# What the exercise asks:
Below is a set of entries; copy all of them exactly.

# Available records:
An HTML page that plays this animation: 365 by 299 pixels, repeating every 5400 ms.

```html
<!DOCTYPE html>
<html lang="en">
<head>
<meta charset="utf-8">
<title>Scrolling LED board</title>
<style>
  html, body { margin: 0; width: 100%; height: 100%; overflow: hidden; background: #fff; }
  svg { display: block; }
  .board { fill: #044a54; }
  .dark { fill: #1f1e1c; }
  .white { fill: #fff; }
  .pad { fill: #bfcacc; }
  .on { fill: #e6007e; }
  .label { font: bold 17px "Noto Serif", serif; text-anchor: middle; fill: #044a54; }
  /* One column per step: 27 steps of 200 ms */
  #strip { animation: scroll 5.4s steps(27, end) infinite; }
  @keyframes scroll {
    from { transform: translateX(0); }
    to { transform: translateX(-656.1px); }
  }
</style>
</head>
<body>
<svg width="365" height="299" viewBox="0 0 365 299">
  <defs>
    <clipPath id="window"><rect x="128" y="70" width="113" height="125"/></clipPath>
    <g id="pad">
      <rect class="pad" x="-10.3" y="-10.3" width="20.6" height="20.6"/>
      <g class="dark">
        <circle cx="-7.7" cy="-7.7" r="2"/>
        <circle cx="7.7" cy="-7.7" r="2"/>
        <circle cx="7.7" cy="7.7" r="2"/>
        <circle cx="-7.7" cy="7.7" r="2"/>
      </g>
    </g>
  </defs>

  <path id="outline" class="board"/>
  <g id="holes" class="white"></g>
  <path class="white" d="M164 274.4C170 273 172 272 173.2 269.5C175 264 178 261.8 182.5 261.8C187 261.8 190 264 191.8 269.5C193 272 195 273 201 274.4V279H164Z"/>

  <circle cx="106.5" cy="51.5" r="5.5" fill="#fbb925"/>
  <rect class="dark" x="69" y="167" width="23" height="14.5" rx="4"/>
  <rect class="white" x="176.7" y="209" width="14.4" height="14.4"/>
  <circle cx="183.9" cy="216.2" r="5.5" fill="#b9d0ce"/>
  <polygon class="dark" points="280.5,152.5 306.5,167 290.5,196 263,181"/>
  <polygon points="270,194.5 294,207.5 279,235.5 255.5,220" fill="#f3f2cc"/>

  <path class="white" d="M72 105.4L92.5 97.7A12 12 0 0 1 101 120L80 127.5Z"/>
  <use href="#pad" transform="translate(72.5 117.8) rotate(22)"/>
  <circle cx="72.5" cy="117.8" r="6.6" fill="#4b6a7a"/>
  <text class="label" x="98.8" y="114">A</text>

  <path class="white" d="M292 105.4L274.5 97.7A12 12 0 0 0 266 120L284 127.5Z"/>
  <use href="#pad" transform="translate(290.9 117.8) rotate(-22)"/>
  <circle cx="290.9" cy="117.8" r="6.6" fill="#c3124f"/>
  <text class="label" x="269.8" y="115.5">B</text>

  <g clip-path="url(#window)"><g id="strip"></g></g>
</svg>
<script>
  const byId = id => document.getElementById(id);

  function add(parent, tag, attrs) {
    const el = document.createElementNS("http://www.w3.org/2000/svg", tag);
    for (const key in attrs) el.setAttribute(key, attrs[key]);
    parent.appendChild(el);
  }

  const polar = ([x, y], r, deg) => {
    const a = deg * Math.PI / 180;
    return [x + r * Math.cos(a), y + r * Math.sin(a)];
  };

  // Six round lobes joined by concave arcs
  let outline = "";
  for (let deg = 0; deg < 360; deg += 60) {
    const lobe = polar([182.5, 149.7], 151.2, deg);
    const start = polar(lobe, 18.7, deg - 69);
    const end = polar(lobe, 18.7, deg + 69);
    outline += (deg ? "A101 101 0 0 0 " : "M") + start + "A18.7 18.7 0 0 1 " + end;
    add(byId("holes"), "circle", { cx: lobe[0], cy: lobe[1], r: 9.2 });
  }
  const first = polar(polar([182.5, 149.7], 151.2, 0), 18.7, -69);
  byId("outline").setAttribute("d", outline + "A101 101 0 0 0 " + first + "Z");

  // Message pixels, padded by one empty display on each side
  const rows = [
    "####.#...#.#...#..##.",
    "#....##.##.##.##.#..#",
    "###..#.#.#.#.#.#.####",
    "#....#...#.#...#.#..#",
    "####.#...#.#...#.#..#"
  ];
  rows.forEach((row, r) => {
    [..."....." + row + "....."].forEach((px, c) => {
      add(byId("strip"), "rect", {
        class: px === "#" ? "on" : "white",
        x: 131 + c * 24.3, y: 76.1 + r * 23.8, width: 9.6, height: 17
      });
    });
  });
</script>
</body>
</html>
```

# Problem solution:
An HTML page that plays this animation: 365 by 299 pixels, repeating every 5400 ms.

```html
<!DOCTYPE html>
<html lang="en">
<head>
<meta charset="utf-8">
<title>Scrolling LED board</title>
<style>
  html, body { margin: 0; width: 100%; height: 100%; overflow: hidden; background: #fff; }
  svg { display: block; }
  .board { fill: #044a54; }
  .dark { fill: #1f1e1c; }
  .white { fill: #fff; }
  .pad { fill: #bfcacc; }
  .on { fill: #e6007e; }
  .label { font: bold 17px "Noto Serif", serif; text-anchor: middle; fill: #044a54; }
  /* One column per step: 27 steps of 200 ms */
  #strip { animation: scroll 5.4s steps(27, end) infinite; }
  @keyframes scroll {
    from { transform: translateX(0); }
    to { transform: translateX(-656.1px); }
  }
</style>
</head>
<body>
<svg width="365" height="299" viewBox="0 0 365 299">
  <defs>
    <clipPath id="window"><rect x="128" y="70" width="113" height="125"/></clipPath>
    <g id="pad">
      <rect class="pad" x="-10.3" y="-10.3" width="20.6" height="20.6"/>
      <g class="dark">
        <circle cx="-7.7" cy="-7.7" r="2"/>
        <circle cx="7.7" cy="-7.7" r="2"/>
        <circle cx="7.7" cy="7.7" r="2"/>
        <circle cx="-7.7" cy="7.7" r="2"/>
      </g>
    </g>
  </defs>

  <path id="outline" class="board"/>
  <g id="holes" class="white"></g>
  <path class="white" d="M164 274.4C170 273 172 272 173.2 269.5C175 264 178 261.8 182.5 261.8C187 261.8 190 264 191.8 269.5C193 272 195 273 201 274.4V279H164Z"/>

  <circle cx="106.5" cy="51.5" r="5.5" fill="#fbb925"/>
  <rect class="dark" x="69" y="167" width="23" height="14.5" rx="4"/>
  <rect class="white" x="176.7" y="209" width="14.4" height="14.4"/>
  <circle cx="183.9" cy="216.2" r="5.5" fill="#b9d0ce"/>
  <polygon class="dark" points="280.5,152.5 306.5,167 290.5,196 263,181"/>
  <polygon points="270,194.5 294,207.5 279,235.5 255.5,220" fill="#f3f2cc"/>

  <path class="white" d="M72 105.4L92.5 97.7A12 12 0 0 1 101 120L80 127.5Z"/>
  <use href="#pad" transform="translate(72.5 117.8) rotate(22)"/>
  <circle cx="72.5" cy="117.8" r="6.6" fill="#4b6a7a"/>
  <text class="label" x="98.8" y="114">A</text>

  <path class="white" d="M292 105.4L274.5 97.7A12 12 0 0 0 266 120L284 127.5Z"/>
  <use href="#pad" transform="translate(290.9 117.8) rotate(-22)"/>
  <circle cx="290.9" cy="117.8" r="6.6" fill="#c3124f"/>
  <text class="label" x="269.8" y="115.5">B</text>

  <g clip-path="url(#window)"><g id="strip"></g></g>
</svg>
<script>
  const byId = id => document.getElementById(id);

  function add(parent, tag, attrs) {
    const el = document.createElementNS("http://www.w3.org/2000/svg", tag);
    for (const key in attrs) el.setAttribute(key, attrs[key]);
    parent.appendChild(el);
  }

  const polar = ([x, y], r, deg) => {
    const a = deg * Math.PI / 180;
    return [x + r * Math.cos(a), y + r * Math.sin(a)];
  };

  // Six round lobes joined by concave arcs
  let outline = "";
  for (let deg = 0; deg < 360; deg += 60) {
    const lobe = polar([182.5, 149.7], 151.2, deg);
    const start = polar(lobe, 18.7, deg - 69);
    const end = polar(lobe, 18.7, deg + 69);
    outline += (deg ? "A101 101 0 0 0 " : "M") + start + "A18.7 18.7 0 0 1 " + end;
    add(byId("holes"), "circle", { cx: lobe[0], cy: lobe[1], r: 9.2 });
  }
  const first = polar(polar([182.5, 149.7], 151.2, 0), 18.7, -69);
  byId("outline").setAttribute("d", outline + "A101 101 0 0 0 " + first + "Z");

  // Message pixels, padded by one empty display on each side
  const rows = [
    "####.#...#.#...#..##.",
    "#....##.##.##.##.#..#",
    "###..#.#.#.#.#.#.####",
    "#....#...#.#...#.#..#",
    "####.#...#.#...#.#..#"
  ];
  rows.forEach((row, r) => {
    [..."....." + row + "....."].forEach((px, c) => {
      add(byId("strip"), "rect", {
        class: px === "#" ? "on" : "white",
        x: 131 + c * 24.3, y: 76.1 + r * 23.8, width: 9.6, height: 17
      });
    });
  });
</script>
</body>
</html>
```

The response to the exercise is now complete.